Unhesitatingly, he gave an answer that should encourage not only McPhee but also sports fans who believe that a pro athlete should be a role model, or at least behave himself.
"Nothing changes," he said. "If you are a great hockey player, you must be a great man."
"It's a really nice city, wonderful people, I really like it here," Ovechkin was saying into his cell phone, doing the first of two interviews, one for an online chat, the other with a local radio station.
From listening to his answers, it was easy to discern the questions:
"Yes, I feel comfortable. . . . Yes, I enjoy the weather. . . . I feel fine. . . . Yes, in Russia, we have big ice and here it is small ice and a more physical game. . . . Yes, I'm looking forward to playing against Crosby, but just as much I'm looking forward to playing against all the other players in the NHL. . . . The coach knows best. . . . Spaghetti."
Sometimes Ovechkin has questions of his own.
To a Capitals publicist he inquired: "Do I have to go some place to pay this?"
He had gotten his first parking ticket.
He drives a new white Cadillac Escalade, which should ease his commute to Piney Orchard for practice after he moves to a home he bought in Arlington.
Besides, his long drive to practice and back will be temporary. This time next year, the Capitals expect to be in a new practice rink under construction in Arlington.

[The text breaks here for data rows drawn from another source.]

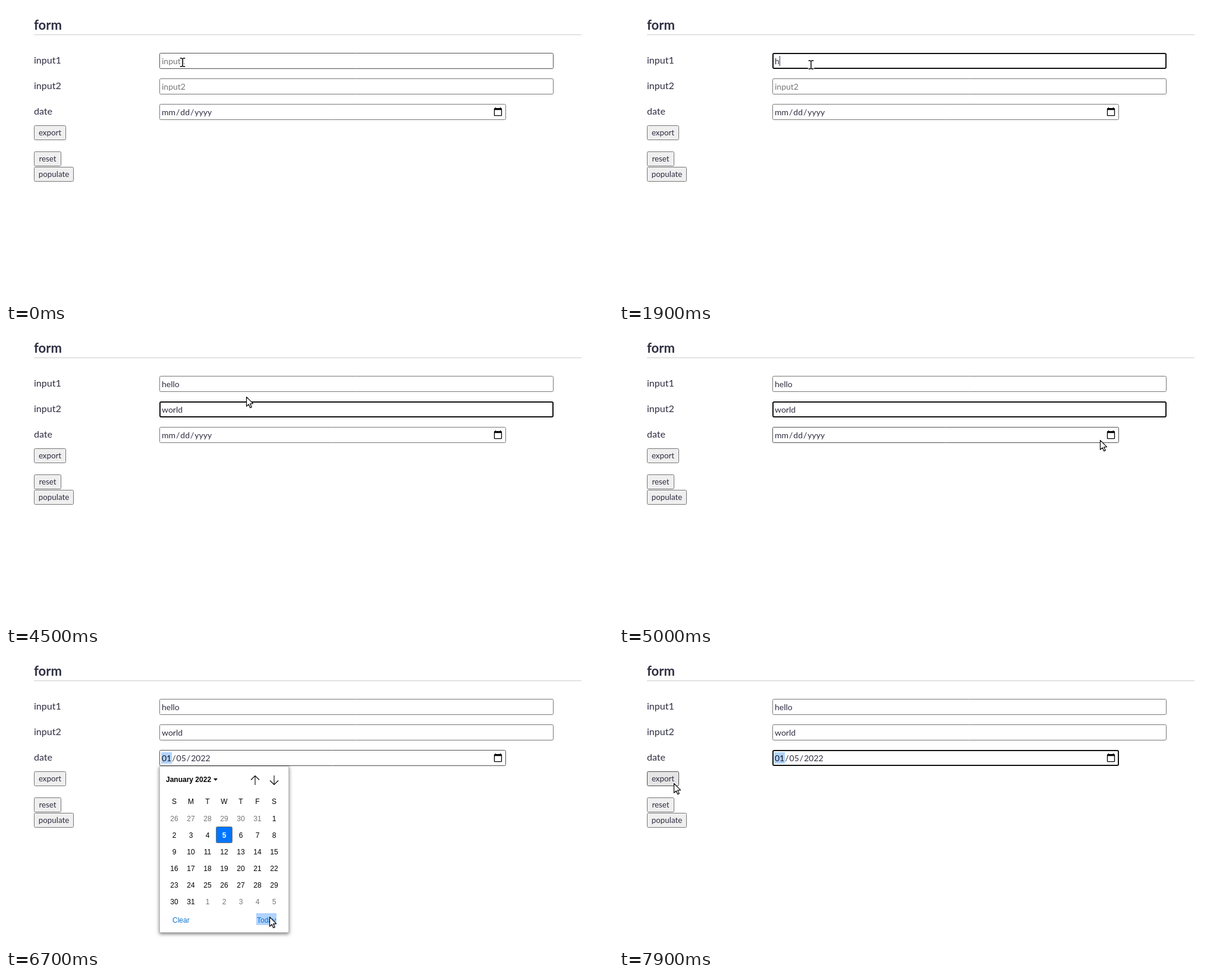
These frames come from a looping animation (1021 px wide and 497 px high, 8 s). An HTML page with a canvas:

```html
<!DOCTYPE html>
<html lang="en">
<head>
<meta charset="utf-8">
<title>form</title>
<style>
html, body { margin: 0; width: 100%; height: 100%; overflow: hidden; background: #fff; }
canvas { display: block; }
</style>
</head>
<body>
<canvas id="stage" width="1021" height="497"></canvas>
<script>
const ctx = document.getElementById('stage').getContext('2d');
const LOOP = 8000, STEP = 100;
const LATO = 'Lato, sans-serif';
const SANS = '"Liberation Sans", Arial, sans-serif';
const INK = '#2e2e42', GREY = '#757575', RING = '#101010', MARK = '#b0d3ff';

const OPEN = 5400, PICK = 6700, CLOSE = 6800;
const fields = [
  { x: 258, y: 79, w: 663, h: 27, hint: 'input1', word: 'hello',
    focus: [1100, 2800], keys: [1900, 2000, 2100, 2200, 2400] },
  { x: 258, y: 122, w: 663, h: 27, hint: 'input2', word: 'world',
    focus: [2800, OPEN], keys: [3200, 3500, 3600, 3700, 3900] }
];
const dateBox = { x: 258, y: 165, w: 583, h: 27 };
const buttons = [
  { x: 47, y: 201, w: 54, h: 25, label: 'export' },
  { x: 47, y: 245, w: 46, h: 25, label: 'reset' },
  { x: 47, y: 271, w: 67, h: 25, label: 'populate' }
];
// time, x, y of the pointer
const path = [
  [100, 297, 95], [600, 197, 112], [1000, 323, 99], [4400, 323, 99],
  [5000, 809, 187], [5300, 826, 180], [5400, 822, 181], [5800, 636, 272],
  [6500, 443, 446], [6700, 443, 446], [7100, 309, 322], [7900, 92, 221]
];
const calendarIcon = new Path2D('M20 3h-1V1h-2v2H7V1H5v2H4c-1.1 0-2 .9-2 2v16c0 1.1.9 2 2 2h16c1.1 0 2-.9 2-2V5c0-1.1-.9-2-2-2zm0 18H4V8h16v13z');
const arrowShape = new Path2D('M.5 .5V16.3L4.2 12.9L6.8 18.7L9.2 17.6L6.7 12L11.6 11.6Z');
const beamShape = new Path2D('M-3.5 -7H-1.5L0 -6L1.5 -7H3.5M0 -6V6M-3.5 7H-1.5L0 6L1.5 7H3.5');

function text(str, x, y, font, color = INK, align = 'left') {
  ctx.font = font;
  ctx.fillStyle = color;
  ctx.textAlign = align;
  ctx.fillText(str, x, y);
}

function width(str, font) {
  ctx.font = font;
  return ctx.measureText(str).width;
}

function rect(x, y, w, h, color) {
  ctx.fillStyle = color;
  ctx.fillRect(x, y, w, h);
}

function frame(b, line, stroke, fill) {
  ctx.beginPath();
  ctx.roundRect(b.x + line / 2, b.y + line / 2, b.w - line, b.h - line, 2);
  if (fill) {
    ctx.fillStyle = fill;
    ctx.fill();
  }
  ctx.lineWidth = line;
  ctx.strokeStyle = stroke;
  ctx.stroke();
}

function inputFrame(b, focused, hovered) {
  if (focused) frame(b, 2, RING, '#fff');
  else frame(b, 1, hovered ? '#4f4f4f' : '#767676', '#fff');
}

function inside(b, p) {
  return p.x >= b.x && p.x < b.x + b.w && p.y >= b.y && p.y < b.y + b.h;
}

function pointerAt(t) {
  const i = path.findIndex(k => k[0] > t);
  if (i === 0) return { x: path[0][1], y: path[0][2] };
  if (i < 0) return { x: path.at(-1)[1], y: path.at(-1)[2] };
  const [t0, x0, y0] = path[i - 1], [t1, x1, y1] = path[i];
  const k = (t - t0) / (t1 - t0);
  return { x: Math.round(x0 + (x1 - x0) * k), y: Math.round(y0 + (y1 - y0) * k) };
}

function drawField(f, t, mouse) {
  const font = '14px ' + LATO;
  const focused = t >= f.focus[0] && t < f.focus[1];
  inputFrame(f, focused, inside(f, mouse));
  const typed = f.word.slice(0, f.keys.filter(k => k <= t).length);
  text(typed || f.hint, f.x + 4, f.y + 19, font, typed ? INK : GREY);
  if (!focused) return;
  const last = Math.max(f.focus[0], ...f.keys.filter(k => k <= t));
  // the caret restarts its blink at every key
  if (Math.floor((t - last) / 600) % 2 === 0) {
    rect(Math.round(f.x + 4 + width(typed, font)), f.y + 5, 1, 17, INK);
  }
}

function drawDate(t, mouse) {
  const font = '14px ' + LATO;
  const open = t >= OPEN && t < CLOSE;
  inputFrame(dateBox, t >= CLOSE, open || inside(dateBox, mouse));
  const parts = t >= PICK ? ['01', '05', '2022'] : ['mm', 'dd', 'yyyy'];
  let x = 261;
  parts.forEach((part, i) => {
    const w = width(part, font) + 2;
    if (i === 0 && t >= OPEN) rect(x, 169, Math.round(w), 19, MARK);
    text(part, x + 1, 184, font, i === 0 && t >= OPEN ? '#10101c' : INK);
    x += w;
    if (i < 2) {
      text('/', x, 184, font);
      x += width('/', font);
    }
  });
  ctx.save();
  ctx.translate(819.5, 170);
  ctx.scale(2 / 3, 2 / 3);
  ctx.fillStyle = '#000';
  ctx.fill(calendarIcon, 'evenodd');
  ctx.restore();
}

function drawArrow(x, dir) {
  const tip = 216 - 7.5 * dir;
  ctx.beginPath();
  ctx.moveTo(x, 216 + 8 * dir);
  ctx.lineTo(x, tip);
  ctx.moveTo(x - 7, tip + 7 * dir);
  ctx.lineTo(x, tip);
  ctx.lineTo(x + 7, tip + 7 * dir);
  ctx.lineWidth = 1.1;
  ctx.strokeStyle = '#000';
  ctx.stroke();
}

function drawCalendar(picked) {
  const font = '12px ' + SANS, bold = 'bold 12px ' + SANS;
  ctx.save();
  ctx.shadowColor = 'rgba(0,0,0,.55)';
  ctx.shadowBlur = 6;
  ctx.shadowOffsetY = 2;
  rect(258, 192, 218, 281, '#bfbfbf');
  ctx.restore();
  rect(259, 193, 216, 279, '#fff');

  text('January 2022', 269, 219, bold, '#000');
  ctx.beginPath();
  ctx.moveTo(349, 213);
  ctx.lineTo(356, 213);
  ctx.lineTo(352.5, 217);
  ctx.fill();
  drawArrow(419, 1);
  drawArrow(451, -1);

  [...'SMTWTFS'].forEach((d, i) => text(d, 283 + 28 * i, 256, font, '#000', 'center'));
  for (let i = 0; i < 42; i++) {
    const n = i - 5;
    const x = 283 + 28 * (i % 7), y = 285 + 28 * Math.floor(i / 7);
    if (n === 5) {
      const cell = { x: x - 14, y: y - 19, w: 28, h: 28 };
      if (picked) frame(cell, 1, '#767676', '#0075ff');
      else frame(cell, 2, RING, '#0075ff');
      text(n, x, y, bold, '#fff', 'center');
    } else {
      const out = n < 1 || n > 31;
      text((n + 30) % 31 + 1, x, y, font, out ? GREY : '#000', 'center');
    }
  }
  if (picked) rect(421, 440, 34, 20, MARK);
  text('Clear', 280, 456, font, '#0d73d0');
  text('Today', 422, 456, font, '#0d73d0');
}

function drawPointer(p, beam) {
  ctx.save();
  ctx.translate(p.x, p.y);
  ctx.lineJoin = 'round';
  if (beam) {
    ctx.lineCap = 'square';
    ctx.strokeStyle = '#fff';
    ctx.lineWidth = 3.4;
    ctx.stroke(beamShape);
    ctx.strokeStyle = '#000';
    ctx.lineWidth = 1.5;
    ctx.stroke(beamShape);
  } else {
    ctx.fillStyle = '#fff';
    ctx.strokeStyle = '#111';
    ctx.lineWidth = 1.3;
    ctx.fill(arrowShape);
    ctx.stroke(arrowShape);
  }
  ctx.restore();
}

function draw(now) {
  const t = Math.floor(now % LOOP / STEP) * STEP;
  const mouse = pointerAt(t);
  const open = t >= OPEN && t < CLOSE;
  rect(0, 0, 1021, 497, '#fff');

  text('form', 47, 40, 'bold 22px ' + LATO);
  rect(47, 48, 921, 1, '#ccc');
  ['input1', 'input2', 'date'].forEach((s, i) => text(s, 47, 97 + 43 * i, '16px ' + LATO));

  fields.forEach(f => drawField(f, t, mouse));
  drawDate(t, mouse);
  for (const b of buttons) {
    const hot = inside(b, mouse);
    frame(b, 1, hot ? '#4f4f4f' : '#767676', hot ? '#e5e5e5' : '#efefef');
    text(b.label, b.x + b.w / 2, b.y + 17, '13.333px ' + LATO, INK, 'center');
  }
  if (open) drawCalendar(t >= PICK);
  drawPointer(mouse, !open && fields.some(f => inside(f, mouse)));
}

let start;
function tick(now) {
  start ??= now;
  draw(now - start);
  requestAnimationFrame(tick);
}
requestAnimationFrame(tick);
</script>
</body>
</html>
```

Ovechkin preferred to get settled in one place right away.
For his 20th birthday, on Sept. 17, his mother cooked meat and soup, and later toasted her son. "Be yourself," she said, raising a glass. "You come to a new city, a new country, new people, just enjoy it."
"I want to enjoy," he added, "to enjoy this time, enjoy the team, enjoy the NHL."
He had to admit, though, he was nervous making his first appearance for the Capitals. On Sept. 21, he took the ice at MCI Center for an exhibition game against Buffalo. Only a few thousand people were in the seats to see the team's new No. 8. That was his mother's number, too, when she played basketball. He wears a gold chain with two gold pendants, a crucifix and a No. 8.
"When I play the first period," he said, "I cannot believe I play in the NHL. I take the puck and my hands are, like, I can't do this. Second period, I feel good."
He proved he could be physical, knocking one of the Sabres into the boards and taking control of the puck.
But the way defenders double-teamed him, making things as difficult for him as they could, suggested this was how it would be throughout the regular season. He did well, anyway, and last Friday at MCI Center, he did even better.
Late that afternoon, he drove through the city in his sport-utility vehicle, Russian techno music blaring, no one recognizing him except for a recent acquaintance who pulled up alongside and waved. Ovechkin waved back. He kept time to the sounds, clearing his mind to play.
And play he did -- although it was against a makeshift Penguins team resting its best players. He found the back of the net on two rebounds and a turnover -- his shots were hard and precise. Although he prefers to crash the net, he uncorked a slap shot from the point that might have been a fourth goal, but he happily settled for the assist when it deflected off Halpern's stick.
Reporters surrounded him afterward, one asking if four points made this a time to celebrate.
He looked puzzled.
"We have next game tomorrow," he said.
He amiably answered more questions, except for one he didn't understand, then headed for the showers, looking very much at home. He's been getting more and more comfortable.
One day recently, he was relaxed and talking with a reporter in a room at Piney Orchard. Suddenly, there was a pounding at the door and a voice on the other side: "Let me in. Let me in."
It was Zubrus.
"He is my ride," Zubrus said, bursting in. "I am late already. I must catch a train."
A train? It sounded dubious, but, indeed, Zubrus had to make a quick trip to Philadelphia and wanted Ovechkin to drop him at the BWI rail station.
Zubrus got behind the wheel of Ovechkin's SUV.
"He doesn't know the way," Zubrus said.
But how would Ovechkin find his way back from BWI?
When he got his SUV, Ovechkin programmed three pertinent destinations into its navigation system: his parents' apartment, Piney Orchard and MCI Center.
The rookie from afar was not about to lose his way.